■ **Exercise details**: A single figure is the whole answer: the number of lines in the entries that contain "tone".

<<<<

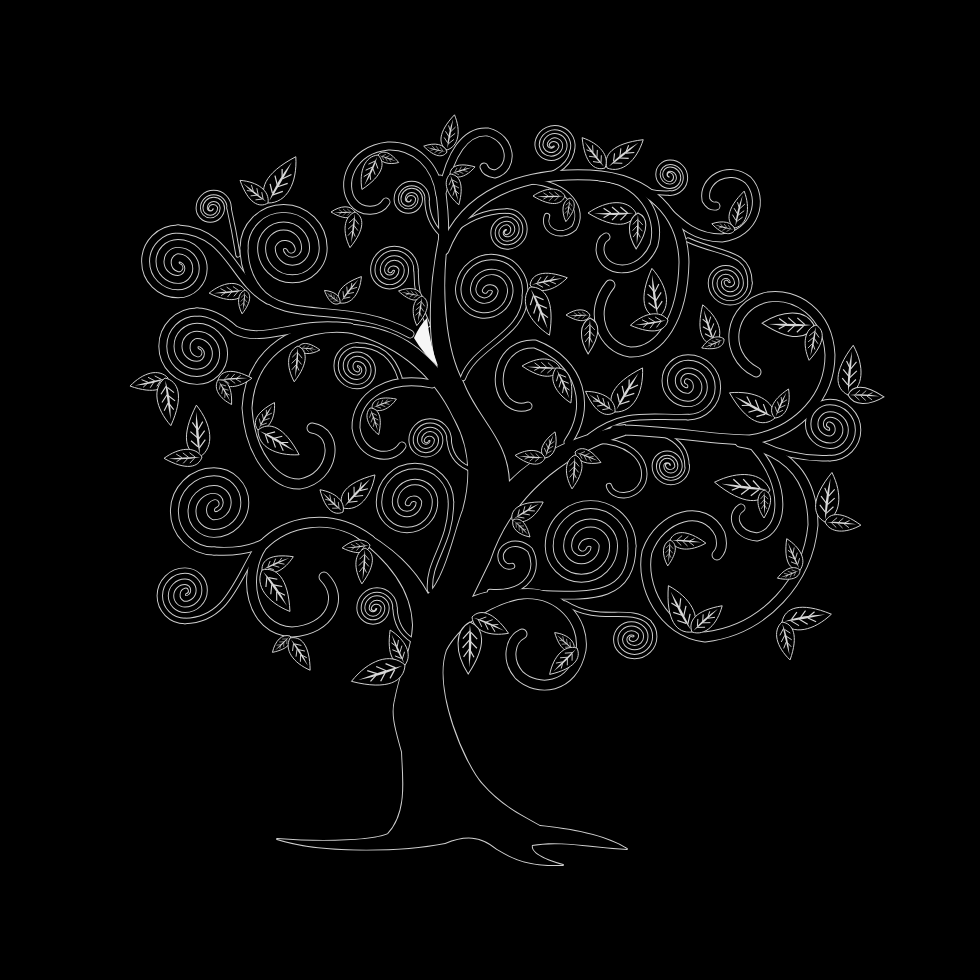
<!DOCTYPE html>
<html lang="en">
<head>
<meta charset="utf-8">
<title>Swirling tree</title>
<style>
:root{--ground:#000;--ink:#000;--line:#cfcfcf;--vein:#d8d8d8;--gap:#f6f6f6}
html,body{margin:0;background:var(--ground);overflow:hidden}
svg{display:block;width:980px;height:980px}
.outline{--tone:var(--line);--edge:1.9px}
.body{--tone:var(--ink);--edge:0px}
.branch path,.coil{fill:none;stroke:var(--tone);stroke-width:calc(var(--w) + var(--edge));stroke-linecap:round;stroke-linejoin:round}
.coil{vector-effect:non-scaling-stroke}
.trunk{fill:var(--tone);stroke:var(--tone);stroke-width:var(--edge);stroke-linejoin:round}
.bold{--w:9px}.medium{--w:7px}.fine{--w:4.5px}.hair{--w:3.4px}
.blade{fill:var(--ink);stroke:var(--line);stroke-width:1px;vector-effect:non-scaling-stroke}
.rib{fill:var(--vein)}
.veins{fill:none;stroke:var(--vein);stroke-width:.9}
</style>
</head>
<body>
<svg viewBox="0 0 980 980" role="img" aria-label="Ornamental tree with curling branches and leaves">
<defs>
<path id="coil" class="coil" d="M40 0A36 36 0 0 1-32 0A28 28 0 0 1 24 0A20 20 0 0 1-16 0A12 12 0 0 1 8 0A6 6 0 0 1-3 -1"/>
<g id="leaf">
<path class="blade" d="M0 0C4-11 17-14 40 0C24 11 7 12 0 0Z"/>
<path class="rib" d="M2 0Q16-3 35-.5Q16 .8 2 0Z"/>
<path class="veins" d="M8-1L13-6M15-1L20-6M22-1L27-4M7 0L13 5M14 0L20 5M21 0L27 4"/>
</g>
<g id="tree">
<path class="trunk" d="M277 839C330 843 375 840 388 834C408 812 403 780 402 752C396 730 391 715 395 700C402 665 412 650 413 625C412 590 390 560 350 532L354 526C395 548 415 570 428 594C445 580 455 530 463 510C474 470 466 440 455 420C440 388 410 345 340 330L342 324C385 326 412 338 438 368C425 335 432 270 440 235L448 235C440 290 445 350 463 382C478 420 508 440 509 482C540 450 580 435 625 425L625 435C560 455 510 500 490 560L472 597C490 590 510 588 530 590L530 597C500 600 462 620 446 650C432 690 465 765 482 784C500 805 520 815 540 826C570 829 605 835 627 849C590 847 560 840 532 845C530 853 545 860 563 865C530 866 515 860 497 849C480 835 465 835 445 843C400 852 320 853 277 839Z"/>
<g class="branch bold">
<path d="M443 245C446 215 440 195 440 180"/>
<path d="M444 250C465 195 520 172 590 175C650 178 683 215 684 262C683 318 660 353 630 352C602 348 588 312 610 285"/>
<path d="M350 328C300 322 250 350 247 408C250 455 275 485 300 484C335 478 340 432 312 428"/>
<path d="M370 540C330 510 285 522 262 546C242 575 250 630 292 632C330 630 345 598 324 577"/>
<path d="M615 430C670 430 710 440 750 440C800 432 830 395 830 355C828 312 795 293 768 297C728 305 722 355 756 372"/>
<path d="M740 442C790 450 813 480 813 525C808 580 765 630 705 637C662 632 640 585 647 552C660 515 705 502 720 534Q724 548 717 555"/>
<path d="M520 594C560 590 585 622 581 650C573 690 537 692 519 675C506 660 510 640 522 634"/>
</g>
<g class="branch medium">
<path d="M440 195C436 165 415 145 388 146C350 150 340 185 353 202C362 214 380 212 386 202"/>
<path d="M443 190C450 155 465 130 488 132C512 138 515 168 495 174Q486 173 484 167"/>
<path d="M600 177C640 180 662 215 654 245C640 278 602 274 600 250Q600 240 606 237"/>
<path d="M610 178C665 185 670 238 722 238C756 234 765 198 748 180C728 164 702 180 706 200Q710 207 716 206"/>
<path d="M432 384C390 375 355 395 356 428C360 458 392 462 402 446"/>
<path d="M568 442C592 408 582 362 535 344C500 342 490 385 508 402Q518 410 528 406"/>
<path d="M755 448C788 485 785 532 757 537C735 535 730 515 741 508"/>
<path d="M352 328C300 318 265 345 235 330Q215 312 197 312"/>
<path d="M410 334C350 300 285 325 258 290Q244 272 244 248"/>
<path d="M268 300C232 280 230 232 178 229"/>
<path d="M264 543Q244 553 214 551"/>
<path d="M485 597C550 585 632 620 632 546"/>
</g>
<g class="branch fine">
<path d="M530 181C570 185 585 210 574 228C560 240 542 230 547 216"/>
<path d="M463 378C475 345 525 335 525 296"/>
<path d="M430 590C428 560 451 545 451 502"/>
<path d="M255 551C235 585 225 620 185 621"/>
<path d="M755 441Q790 460 830 458"/>
<path d="M590 436C625 410 650 418 688 417"/>
<path d="M580 442C628 435 650 460 643 482C635 500 612 498 609 486"/>
<path d="M490 592C530 595 540 568 530 550C515 536 495 548 502 562Q506 568 512 566"/>
</g>
<g class="branch hair">
<path d="M520 183Q567 175 572 152"/>
<path d="M625 182Q645 194 670 193"/>
<path d="M449 235Q475 211 507 211"/>
<path d="M441 234Q427 220 427 199"/>
<path d="M428 325Q416 300 416 270"/>
<path d="M238 255Q234 230 229 208"/>
<path d="M400 378Q390 345 357 345"/>
<path d="M468 468Q450 460 449 438"/>
<path d="M412 640Q396 630 395 608"/>
<path d="M688 240C720 255 750 250 750 283"/>
<path d="M612 430C650 425 687 435 687 466"/>
<path d="M565 603C600 625 628 605 649 622"/>
</g>
<g class="medium">
<use href="#coil" transform="translate(288 248)rotate(180)scale(1.1)"/>
<use href="#coil" transform="translate(178 265)rotate(-90)scale(.9 -.9)"/>
<use href="#coil" transform="translate(197 350)rotate(-90)scale(.95 -.95)"/>
<use href="#coil" transform="translate(214 507)rotate(90)scale(1.1)"/>
<use href="#coil" transform="translate(586 546)scale(1.15 -1.15)"/>
</g>
<g class="fine">
<use href="#coil" transform="translate(488 290)rotate(8)scale(.93 -.93)"/>
<use href="#coil" transform="translate(411 502)scale(1 -1)"/>
<use href="#coil" transform="translate(185 593)rotate(90)scale(.7)"/>
<use href="#coil" transform="translate(830 427)rotate(90)scale(.78 -.78)"/>
<use href="#coil" transform="translate(688 384)rotate(90)scale(.83 -.83)"/>
</g>
<g class="hair">
<use href="#coil" transform="translate(553 145)rotate(20)scale(.5 -.5)"/>
<use href="#coil" transform="translate(670 176)rotate(90)scale(.43 -.43)"/>
<use href="#coil" transform="translate(507 231)rotate(-90)scale(.5)"/>
<use href="#coil" transform="translate(410 199)scale(.43 -.43)"/>
<use href="#coil" transform="translate(392 270)scale(.6 -.6)"/>
<use href="#coil" transform="translate(212 208)scale(.43 -.43)"/>
<use href="#coil" transform="translate(357 368)rotate(-90)scale(.58 -.58)"/>
<use href="#coil" transform="translate(428 440)scale(.53 -.53)"/>
<use href="#coil" transform="translate(375 608)scale(.5 -.5)"/>
<use href="#coil" transform="translate(728 283)scale(.55)"/>
<use href="#coil" transform="translate(669 466)scale(.46)"/>
<use href="#coil" transform="translate(633 638)rotate(-45)scale(.56)"/>
</g>
</g>
</defs>
<rect width="980" height="980" fill="var(--ground)"/>
<use class="outline" href="#tree"/>
<use class="body" href="#tree"/>
<path fill="var(--gap)" d="M427 318Q420 325 414 338Q424 355 438 366Q430 345 427 318Z"/>
<g id="leaves">
<use href="#leaf" transform="translate(268 203)rotate(-59)scale(1.35)"/>
<use href="#leaf" transform="translate(268 203)rotate(-141)scale(.9)"/>
<use href="#leaf" transform="translate(447 150)rotate(-78)scale(.9)"/>
<use href="#leaf" transform="translate(447 152)rotate(-166)scale(.6)"/>
<use href="#leaf" transform="translate(450 174)rotate(-16)scale(.65)"/>
<use href="#leaf" transform="translate(450 174)rotate(74)scale(.8)"/>
<use href="#leaf" transform="translate(378 155)rotate(20)scale(.55)"/>
<use href="#leaf" transform="translate(378 155)rotate(115)scale(.95)"/>
<use href="#leaf" transform="translate(355 212)rotate(180)scale(.6)"/>
<use href="#leaf" transform="translate(355 212)rotate(98)scale(.9)"/>
<use href="#leaf" transform="translate(607 168)rotate(-38)scale(1.15)"/>
<use href="#leaf" transform="translate(605 168)rotate(-127)scale(.95)"/>
<use href="#leaf" transform="translate(565 196)rotate(180)scale(.8)"/>
<use href="#leaf" transform="translate(570 198)rotate(100)scale(.6)"/>
<use href="#leaf" transform="translate(636 213)rotate(180)scale(1.2)"/>
<use href="#leaf" transform="translate(638 213)rotate(93)scale(.9)"/>
<use href="#leaf" transform="translate(735 228)rotate(-76)scale(.95)"/>
<use href="#leaf" transform="translate(735 230)rotate(-165)scale(.6)"/>
<use href="#leaf" transform="translate(658 318)rotate(-97)scale(1.25)"/>
<use href="#leaf" transform="translate(668 320)rotate(172)scale(.95)"/>
<use href="#leaf" transform="translate(590 315)rotate(180)scale(.6)"/>
<use href="#leaf" transform="translate(590 318)rotate(93)scale(.9)"/>
<use href="#leaf" transform="translate(530 285)rotate(-11)scale(.95)"/>
<use href="#leaf" transform="translate(530 287)rotate(68)scale(1.3)"/>
<use href="#leaf" transform="translate(340 303)rotate(-51)scale(.85)"/>
<use href="#leaf" transform="translate(340 303)rotate(-141)scale(.5)"/>
<use href="#leaf" transform="translate(245 290)rotate(175)scale(.9)"/>
<use href="#leaf" transform="translate(245 290)rotate(97)scale(.6)"/>
<use href="#leaf" transform="translate(422 296)rotate(-168)scale(.6)"/>
<use href="#leaf" transform="translate(422 296)rotate(100)scale(.75)"/>
<use href="#leaf" transform="translate(298 348)rotate(5)scale(.55)"/>
<use href="#leaf" transform="translate(298 346)rotate(96)scale(.9)"/>
<use href="#leaf" transform="translate(168 378)rotate(168)scale(.97)"/>
<use href="#leaf" transform="translate(165 378)rotate(83)scale(1.2)"/>
<use href="#leaf" transform="translate(218 380)rotate(-3)scale(.85)"/>
<use href="#leaf" transform="translate(218 380)rotate(61)scale(.7)"/>
<use href="#leaf" transform="translate(200 457)rotate(-94)scale(1.3)"/>
<use href="#leaf" transform="translate(202 457)rotate(178)scale(.95)"/>
<use href="#leaf" transform="translate(258 430)rotate(-59)scale(.8)"/>
<use href="#leaf" transform="translate(258 430)rotate(31)scale(1.2)"/>
<use href="#leaf" transform="translate(372 408)rotate(-20)scale(.65)"/>
<use href="#leaf" transform="translate(370 408)rotate(72)scale(.7)"/>
<use href="#leaf" transform="translate(343 508)rotate(-46)scale(1.15)"/>
<use href="#leaf" transform="translate(343 512)rotate(-136)scale(.8)"/>
<use href="#leaf" transform="translate(370 545)rotate(174)scale(.7)"/>
<use href="#leaf" transform="translate(365 548)rotate(95)scale(.9)"/>
<use href="#leaf" transform="translate(262 570)rotate(-23)scale(.85)"/>
<use href="#leaf" transform="translate(262 570)rotate(56)scale(1.25)"/>
<use href="#leaf" transform="translate(290 636)rotate(137)scale(.6)"/>
<use href="#leaf" transform="translate(290 638)rotate(58)scale(.95)"/>
<use href="#leaf" transform="translate(405 665)rotate(-113)scale(.95)"/>
<use href="#leaf" transform="translate(405 665)rotate(163)scale(1.4)"/>
<use href="#leaf" transform="translate(472 617)rotate(24)"/>
<use href="#leaf" transform="translate(470 622)rotate(92)scale(1.3)"/>
<use href="#leaf" transform="translate(574 650)rotate(-138)scale(.65)"/>
<use href="#leaf" transform="translate(577 648)rotate(136)scale(.95)"/>
<use href="#leaf" transform="translate(512 520)rotate(-30)scale(.9)"/>
<use href="#leaf" transform="translate(513 520)rotate(45)scale(.6)"/>
<use href="#leaf" transform="translate(545 458)rotate(-69)scale(.7)"/>
<use href="#leaf" transform="translate(545 458)rotate(-175)scale(.75)"/>
<use href="#leaf" transform="translate(575 452)rotate(22)scale(.7)"/>
<use href="#leaf" transform="translate(575 455)rotate(95)scale(.85)"/>
<use href="#leaf" transform="translate(560 368)rotate(183)scale(.95)"/>
<use href="#leaf" transform="translate(556 368)rotate(67)scale(.95)"/>
<use href="#leaf" transform="translate(615 412)rotate(-58)scale(1.3)"/>
<use href="#leaf" transform="translate(615 412)rotate(-145)scale(.9)"/>
<use href="#leaf" transform="translate(715 345)rotate(-107)scale(1.05)"/>
<use href="#leaf" transform="translate(724 339)rotate(158)scale(.6)"/>
<use href="#leaf" transform="translate(814 325)rotate(-178)scale(1.3)"/>
<use href="#leaf" transform="translate(816 325)rotate(101)scale(.9)"/>
<use href="#leaf" transform="translate(775 418)rotate(-151)scale(1.3)"/>
<use href="#leaf" transform="translate(775 418)rotate(-65)scale(.8)"/>
<use href="#leaf" transform="translate(848 395)rotate(-84)scale(1.25)"/>
<use href="#leaf" transform="translate(848 395)rotate(3)scale(.9)"/>
<use href="#leaf" transform="translate(770 490)rotate(-172)scale(1.4)"/>
<use href="#leaf" transform="translate(764 490)rotate(90)scale(.7)"/>
<use href="#leaf" transform="translate(825 522)rotate(-82)scale(1.25)"/>
<use href="#leaf" transform="translate(825 522)rotate(5)scale(.9)"/>
<use href="#leaf" transform="translate(800 570)rotate(-113)scale(.85)"/>
<use href="#leaf" transform="translate(800 570)rotate(160)scale(.6)"/>
<use href="#leaf" transform="translate(692 632)rotate(-117)scale(1.3)"/>
<use href="#leaf" transform="translate(692 632)rotate(-41)"/>
<use href="#leaf" transform="translate(782 622)rotate(-9)scale(1.25)"/>
<use href="#leaf" transform="translate(782 622)rotate(78)scale(.97)"/>
<use href="#leaf" transform="translate(670 540)rotate(5)scale(.9)"/>
<use href="#leaf" transform="translate(670 540)rotate(95)scale(.65)"/>
</g>
</svg>
</body>
</html>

>>>>

■ **Task response**: 4